▶ **Task**:
Among the records that follow, how many lines include the string "draw"? Only the number is wanted.

[Extracted records]
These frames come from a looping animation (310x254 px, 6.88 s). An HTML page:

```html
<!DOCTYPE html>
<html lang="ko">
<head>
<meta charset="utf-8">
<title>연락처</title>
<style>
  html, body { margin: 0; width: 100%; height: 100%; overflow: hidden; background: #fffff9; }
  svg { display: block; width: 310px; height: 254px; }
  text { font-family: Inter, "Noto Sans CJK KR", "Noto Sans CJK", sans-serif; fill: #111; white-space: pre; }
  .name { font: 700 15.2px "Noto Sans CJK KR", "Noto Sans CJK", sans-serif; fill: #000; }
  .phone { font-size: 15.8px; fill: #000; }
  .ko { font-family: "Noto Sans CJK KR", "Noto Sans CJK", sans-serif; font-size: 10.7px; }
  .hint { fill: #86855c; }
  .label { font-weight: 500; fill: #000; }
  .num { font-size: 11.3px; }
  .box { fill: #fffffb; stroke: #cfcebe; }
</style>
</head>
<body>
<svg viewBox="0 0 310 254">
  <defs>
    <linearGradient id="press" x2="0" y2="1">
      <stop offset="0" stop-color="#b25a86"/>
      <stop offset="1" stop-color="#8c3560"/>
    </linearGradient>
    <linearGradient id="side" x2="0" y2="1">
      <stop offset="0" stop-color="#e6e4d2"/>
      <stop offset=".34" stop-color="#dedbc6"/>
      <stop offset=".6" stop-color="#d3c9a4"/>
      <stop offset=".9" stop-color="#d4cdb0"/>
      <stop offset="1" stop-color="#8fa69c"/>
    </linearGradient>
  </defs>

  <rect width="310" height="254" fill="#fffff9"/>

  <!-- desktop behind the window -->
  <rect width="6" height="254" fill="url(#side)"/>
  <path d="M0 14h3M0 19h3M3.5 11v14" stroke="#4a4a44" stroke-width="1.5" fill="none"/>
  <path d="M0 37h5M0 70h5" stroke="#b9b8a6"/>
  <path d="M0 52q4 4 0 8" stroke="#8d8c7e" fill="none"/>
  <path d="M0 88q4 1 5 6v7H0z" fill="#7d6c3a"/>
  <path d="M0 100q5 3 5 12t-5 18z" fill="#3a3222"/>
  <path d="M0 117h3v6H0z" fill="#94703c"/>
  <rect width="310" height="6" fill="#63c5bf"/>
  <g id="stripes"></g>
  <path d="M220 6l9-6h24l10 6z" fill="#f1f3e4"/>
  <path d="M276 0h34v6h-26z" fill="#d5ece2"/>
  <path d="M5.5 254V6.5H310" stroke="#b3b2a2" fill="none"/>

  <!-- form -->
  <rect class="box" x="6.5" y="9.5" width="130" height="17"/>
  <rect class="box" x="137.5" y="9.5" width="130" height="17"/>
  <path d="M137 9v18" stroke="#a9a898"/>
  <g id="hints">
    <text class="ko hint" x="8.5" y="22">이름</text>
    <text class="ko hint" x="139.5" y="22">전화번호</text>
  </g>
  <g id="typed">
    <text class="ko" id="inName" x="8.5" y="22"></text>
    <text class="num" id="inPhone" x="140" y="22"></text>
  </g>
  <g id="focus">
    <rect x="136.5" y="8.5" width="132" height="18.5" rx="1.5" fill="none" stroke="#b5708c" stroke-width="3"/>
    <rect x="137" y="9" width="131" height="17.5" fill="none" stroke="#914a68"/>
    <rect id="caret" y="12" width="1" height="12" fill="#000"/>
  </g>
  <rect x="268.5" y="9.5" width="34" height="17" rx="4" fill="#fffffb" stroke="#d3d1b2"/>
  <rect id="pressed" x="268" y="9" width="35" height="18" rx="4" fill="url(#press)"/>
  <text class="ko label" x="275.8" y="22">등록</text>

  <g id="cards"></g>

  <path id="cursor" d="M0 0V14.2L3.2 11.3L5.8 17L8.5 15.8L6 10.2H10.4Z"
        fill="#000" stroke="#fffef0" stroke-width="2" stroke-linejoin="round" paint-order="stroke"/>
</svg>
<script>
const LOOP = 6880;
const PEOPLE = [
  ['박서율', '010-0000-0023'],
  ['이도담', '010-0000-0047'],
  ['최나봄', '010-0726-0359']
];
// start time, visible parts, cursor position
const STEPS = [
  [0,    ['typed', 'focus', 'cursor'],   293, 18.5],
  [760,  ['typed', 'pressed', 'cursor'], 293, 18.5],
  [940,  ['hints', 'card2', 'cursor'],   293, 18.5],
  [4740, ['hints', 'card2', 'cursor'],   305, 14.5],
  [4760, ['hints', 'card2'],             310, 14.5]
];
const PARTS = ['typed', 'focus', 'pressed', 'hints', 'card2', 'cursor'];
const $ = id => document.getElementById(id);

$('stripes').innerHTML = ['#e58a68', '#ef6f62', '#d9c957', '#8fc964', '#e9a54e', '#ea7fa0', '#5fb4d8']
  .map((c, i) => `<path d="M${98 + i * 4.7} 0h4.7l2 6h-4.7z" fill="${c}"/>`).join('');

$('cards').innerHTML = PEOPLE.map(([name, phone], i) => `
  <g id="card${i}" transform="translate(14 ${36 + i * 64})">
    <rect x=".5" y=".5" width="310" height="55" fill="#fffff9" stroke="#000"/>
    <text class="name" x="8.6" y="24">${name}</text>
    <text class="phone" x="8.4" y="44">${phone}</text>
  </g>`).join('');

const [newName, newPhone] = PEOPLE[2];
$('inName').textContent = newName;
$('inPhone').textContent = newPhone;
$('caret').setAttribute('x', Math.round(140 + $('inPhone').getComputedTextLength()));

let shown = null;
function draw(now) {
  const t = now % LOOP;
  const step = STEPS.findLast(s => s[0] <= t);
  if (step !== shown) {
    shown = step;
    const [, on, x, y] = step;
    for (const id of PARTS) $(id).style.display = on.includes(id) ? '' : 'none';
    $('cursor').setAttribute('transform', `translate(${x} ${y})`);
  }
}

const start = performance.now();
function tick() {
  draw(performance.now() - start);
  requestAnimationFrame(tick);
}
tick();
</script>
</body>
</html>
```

▶ **Solution**:
2